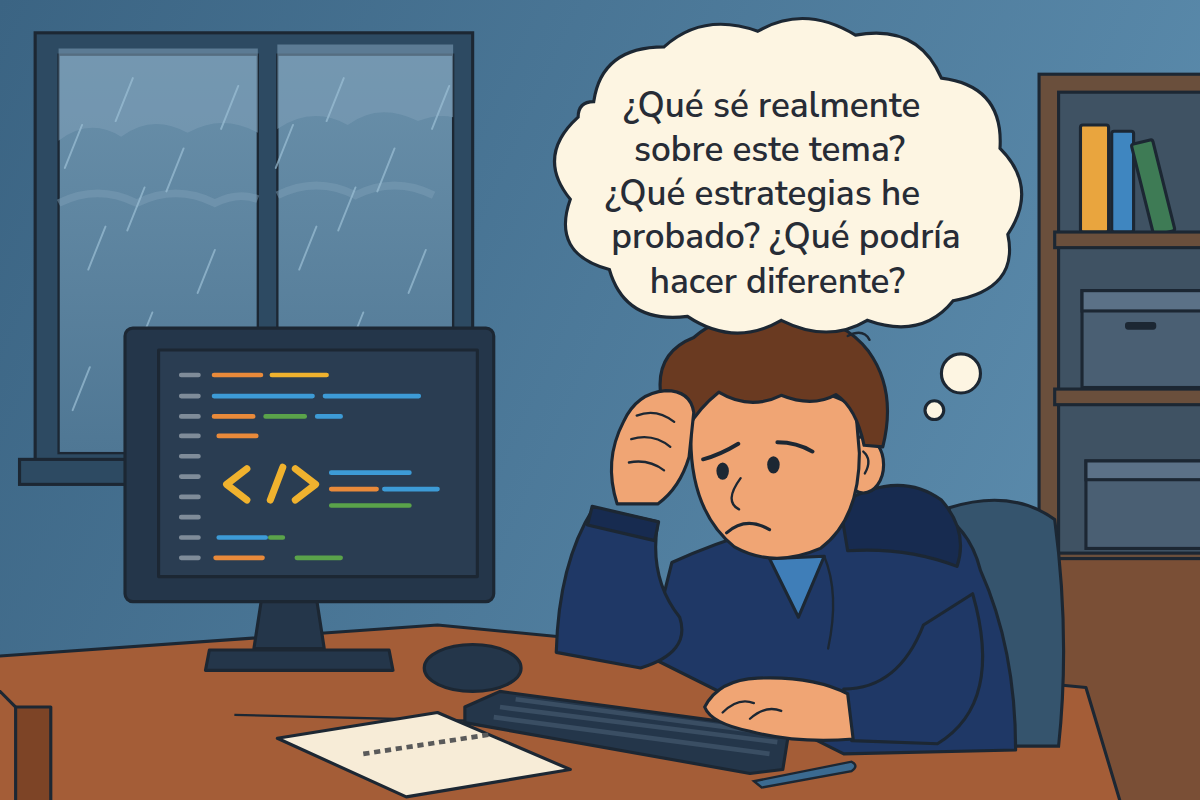
<!DOCTYPE html>
<html lang="es">
<head>
<meta charset="utf-8">
<title>Reflexión frente al código</title>
<link rel="stylesheet" href="https://fonts.googleapis.com/css2?family=Nunito+Sans:wght@600&display=swap">
<style>
  :root {
    --wall-dark: #3b6483;
    --wall-light: #5a8aab;
    --ink: #1c2733;
    --frame: #2d4a62;
    --glass: #4f7794;
    --glass-light: #6a90aa;
    --rain: #9cc0d6;
    --shelf-wood: #6a4f3c;
    --shelf-back: #3f5263;
    --desk-top: #a45d37;
    --desk-front: #7d4426;
    --monitor: #24364a;
    --screen: #2a3d52;
    --hoodie: #1f3866;
    --hoodie-shade: #172b50;
    --chair: #35546d;
    --skin: #f0a574;
    --skin-shade: #d98a5c;
    --hair: #6a3a21;
    --bubble: #fdf5e2;
    --text: #272c36;
    --code-orange: #e98a3a;
    --code-yellow: #f0b22e;
    --code-blue: #3d9bd6;
    --code-green: #5aa34a;
    --code-grey: #7f8c99;
    --paper: #f7ecd7;
    --shirt: #3f7eb8;
  }
  html, body { margin: 0; padding: 0; overflow: hidden; }
  body { width: 1200px; height: 800px; background: var(--wall-dark); }
  .scene { display: block; width: 1200px; height: 800px; }
  .thought-text {
    font-family: "Nunito Sans", sans-serif;
    font-weight: 600;
    font-size: 45px;
    fill: var(--text);
  }
</style>
</head>
<body>
<svg class="scene" viewBox="0 0 1536 1024" xmlns="http://www.w3.org/2000/svg">
  <defs>
    <linearGradient id="wall-gradient" x1="0" y1="0" x2="1" y2="0.3">
      <stop offset="0" stop-color="var(--wall-dark)"/>
      <stop offset="1" stop-color="var(--wall-light)"/>
    </linearGradient>
    <linearGradient id="glass-gradient" x1="0" y1="0" x2="0" y2="1">
      <stop offset="0" stop-color="var(--glass-light)"/>
      <stop offset="1" stop-color="var(--glass)"/>
    </linearGradient>
    <g id="rain-streaks" stroke="var(--rain)" stroke-width="2.5" stroke-linecap="round" opacity="0.7">
      <path d="M30 120 l-22 55 M95 60 l-22 55 M160 150 l-22 55 M60 250 l-22 55 M200 280 l-22 55 M120 360 l-22 55 M230 70 l-22 55 M40 430 l-22 55 M180 460 l-22 55 M250 390 l-22 55 M110 200 l-22 55"/>
    </g>
  </defs>

  <rect width="1536" height="1024" fill="url(#wall-gradient)"/>

  <g class="window">
    <rect x="45" y="42" width="560" height="560" fill="var(--frame)" stroke="var(--ink)" stroke-width="4"/>
    <rect x="75" y="70" width="255" height="510" fill="url(#glass-gradient)" stroke="var(--ink)" stroke-width="3"/>
    <rect x="355" y="70" width="225" height="510" fill="url(#glass-gradient)" stroke="var(--ink)" stroke-width="3"/>
    <path d="M75 180 q40 -30 80 -5 q40 -30 85 -5 q45 -25 90 0 v-108 h-255z M355 165 q45 -30 90 -5 q40 -30 90 -5 q25 -10 45 -5 v-93 h-225z" fill="#7c9db5" opacity="0.6"/>
    <path d="M75 260 q50 -25 100 0 q50 -25 100 0 q30 -15 55 -5 M355 250 q50 -25 100 0 q50 -25 100 0" fill="none" stroke="#7c9db5" stroke-width="10" opacity="0.5"/>
    <use href="#rain-streaks" x="75" y="40"/>
    <use href="#rain-streaks" x="345" y="40"/>
    <rect x="25" y="588" width="570" height="32" fill="var(--frame)" stroke="var(--ink)" stroke-width="4"/>
  </g>

  <g class="bookshelf" stroke="var(--ink)" stroke-width="4">
    <rect x="1330" y="95" width="220" height="630" fill="var(--shelf-wood)"/>
    <rect x="1355" y="118" width="190" height="590" fill="var(--shelf-back)"/>
    <rect x="1383" y="160" width="36" height="137" rx="3" fill="#e9a53e"/>
    <rect x="1423" y="168" width="28" height="129" rx="3" fill="#3f86c0"/>
    <rect x="1462" y="180" width="28" height="120" rx="3" fill="#3e7b55" transform="rotate(-14 1476 240)"/>
    <rect x="1350" y="297" width="200" height="20" fill="var(--shelf-wood)"/>
    <rect x="1385" y="372" width="160" height="124" fill="#4a5f73"/>
    <rect x="1385" y="372" width="160" height="26" fill="#5b7187"/>
    <rect x="1440" y="412" width="40" height="10" rx="4" fill="var(--ink)" stroke="none"/>
    <rect x="1350" y="498" width="200" height="20" fill="var(--shelf-wood)"/>
    <rect x="1390" y="590" width="155" height="112" fill="#4a5f73"/>
    <rect x="1390" y="590" width="155" height="24" fill="#5b7187"/>
  </g>
  <rect x="1330" y="715" width="220" height="320" fill="#7a4f36" stroke="var(--ink)" stroke-width="4"/>

  <g class="desk" stroke="var(--ink)" stroke-width="4" stroke-linejoin="round">
    <path d="M-5 840 L560 800 L1390 880 L1435 1030 L-5 1030z" fill="var(--desk-top)"/>
    <rect x="20" y="905" width="45" height="125" fill="var(--desk-front)"/>
    <path d="M-5 880 L20 905" fill="none"/>
    <path d="M300 915 L700 925" fill="none" stroke-width="3"/>
  </g>

  <g class="monitor" stroke="var(--ink)" stroke-width="4" stroke-linejoin="round">
    <path d="M335 765 h70 l10 65 h-90z" fill="var(--monitor)"/>
    <path d="M268 832 h230 l5 26 h-240z" fill="var(--monitor)"/>
    <rect x="160" y="420" width="472" height="350" rx="10" fill="var(--monitor)"/>
    <rect x="203" y="448" width="408" height="290" fill="var(--screen)"/>
    <g class="code" fill="none" stroke-width="6" stroke-linecap="round">
      <path d="M232 480h22 M232 507h22 M232 533h22 M232 558h22 M232 584h22 M232 610h22 M232 636h22 M232 662h22 M232 688h22 M232 714h22" stroke="var(--code-grey)"/>
      <path d="M274 480h60 M274 533h50 M280 558h48 M424 626h58 M276 714h60" stroke="var(--code-orange)"/>
      <path d="M348 480h70" stroke="var(--code-yellow)"/>
      <path d="M274 507h126 M416 507h120 M406 533h30 M424 605h100 M492 626h68 M280 688h60" stroke="var(--code-blue)"/>
      <path d="M340 533h50 M424 647h100 M346 688h16 M380 714h56" stroke="var(--code-green)"/>
      <path d="M316 600 l-26 20 l26 20 M346 640 l16 -42 M378 600 l26 20 l-26 20" stroke="var(--code-yellow)" stroke-width="9" stroke-linejoin="round"/>
    </g>
  </g>

  <ellipse cx="605" cy="855" rx="62" ry="30" fill="var(--monitor)" stroke="var(--ink)" stroke-width="4"/>

  <g class="keyboard" stroke="var(--ink)" stroke-width="4" stroke-linejoin="round">
    <path d="M595 905 L640 885 L1010 935 L1002 985 L960 990 L595 925z" fill="var(--monitor)"/>
    <path d="M640 905 L995 950 M632 918 L985 965 M660 895 L985 938" fill="none" stroke="#3a4e63" stroke-width="6"/>
  </g>

  <g class="notebook" stroke="var(--ink)" stroke-width="4" stroke-linejoin="round">
    <path d="M355 945 L560 912 L730 985 L520 1020z" fill="var(--paper)"/>
    <path d="M465 965 L628 940" fill="none" stroke="#5a5a5a" stroke-width="6" stroke-dasharray="8 6"/>
  </g>
  <path d="M965 1000 L1090 975 q10 5 0 12 L975 1008z" fill="#3b6a90" stroke="var(--ink)" stroke-width="3"/>

  <path class="chair" d="M1215 650 q80 -25 135 15 q20 150 5 290 h-140z" fill="var(--chair)" stroke="var(--ink)" stroke-width="4"/>

  <g class="person" stroke="var(--ink)" stroke-width="4" stroke-linejoin="round" stroke-linecap="round">
    <path class="torso" d="M860 720 Q980 665 1150 640 Q1235 650 1255 730 Q1300 830 1300 960 L1080 965 L830 840z" fill="var(--hoodie)"/>
    <path class="hood" d="M1075 645 Q1150 600 1205 640 Q1240 680 1225 725 Q1160 700 1085 705z" fill="var(--hoodie-shade)"/>
    <path class="shirt" d="M985 715 L1055 712 L1022 790z" fill="var(--shirt)"/>
    <path d="M1055 712 Q1075 760 1060 830" fill="none" stroke-width="3"/>
    <path class="raised-arm" d="M712 835 Q715 720 760 650 L842 668 Q830 740 870 790 Q885 835 820 855z" fill="var(--hoodie)"/>
    <path class="cuff" d="M758 648 L843 668 L838 692 L752 672z" fill="var(--hoodie-shade)"/>

    <ellipse class="ear" cx="1105" cy="595" rx="26" ry="36" fill="var(--skin)"/>
    <path d="M1105 578 q12 10 2 28" fill="none" stroke-width="3"/>
    <path class="face" d="M885 540 Q878 650 940 700 Q990 728 1050 702 Q1100 665 1100 580 L1095 520 Q1000 470 890 500z" fill="var(--skin)"/>
    <path class="hair" d="M850 525 Q830 455 888 432 Q930 395 1000 410 Q1072 398 1112 450 Q1148 500 1130 572 L1106 570 Q1096 522 1070 505 Q1040 522 1000 506 Q960 526 920 502 Q895 522 880 548z" fill="var(--hair)"/>
    <path d="M1010 410 q15 -20 35 -15 M1085 430 q20 -10 28 5" fill="none" stroke-width="3"/>

    <path d="M900 588 q22 -6 45 -20 M995 566 q25 0 45 12" fill="none" stroke-width="5"/>
    <ellipse cx="925" cy="603" rx="8" ry="11" fill="var(--ink)" stroke="none"/>
    <ellipse cx="990" cy="595" rx="8" ry="11" fill="var(--ink)" stroke="none"/>
    <path d="M948 612 q-22 30 -2 40" fill="none" stroke-width="3"/>
    <path d="M930 682 q25 -22 55 -4" fill="none" stroke-width="4"/>

    <path class="head-hand" d="M790 645 Q772 590 798 540 Q815 503 852 500 Q884 500 888 528 L882 585 Q870 625 842 645z" fill="var(--skin)"/>
    <path d="M815 532 q25 -10 48 8 M808 562 q28 -8 50 10 M805 592 q25 -5 45 10" fill="none" stroke-width="3"/>

    <path class="typing-arm" d="M1245 760 Q1285 900 1200 952 L1090 948 L1080 882 Q1150 882 1182 800z" fill="var(--hoodie)"/>
    <path class="typing-hand" d="M902 905 Q920 870 970 868 Q1040 865 1085 888 L1092 946 Q1020 952 960 936 Q910 926 902 905z" fill="var(--skin)"/>
    <path d="M925 912 q20 -20 40 -12 M960 920 q20 -18 40 -10" fill="none" stroke-width="3"/>
  </g>

  <g class="thought-bubble" stroke="var(--ink)" stroke-width="4">
    <path d="M760 130 q10 -70 90 -70 q50 -45 120 -20 q60 -35 125 5 q80 -15 110 55 q80 10 75 90 q50 50 10 110 q15 70 -70 85 q-40 50 -110 25 q-50 30 -110 0 q-60 35 -120 -5 q-80 10 -100 -60 q-75 -20 -50 -90 q-45 -55 10 -105 q0 -20 20 -20z" fill="var(--bubble)"/>
    <circle cx="1230" cy="478" r="25" fill="var(--bubble)"/>
    <circle cx="1196" cy="525" r="12" fill="var(--bubble)"/>
  </g>
  <g class="thought-text" text-anchor="middle">
    <text x="988" y="150">¿Qué sé realmente</text>
    <text x="985" y="206">sobre este tema?</text>
    <text x="976" y="262">¿Qué estrategias he</text>
    <text x="1006" y="318">probado? ¿Qué podría</text>
    <text x="995" y="375">hacer diferente?</text>
  </g>
</svg>
</body>
</html>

═══

● **THE TASK**
Some lines of the listing may include the string "desk". Tally them and report only the total.

● **PROBLEM SOLUTION**
5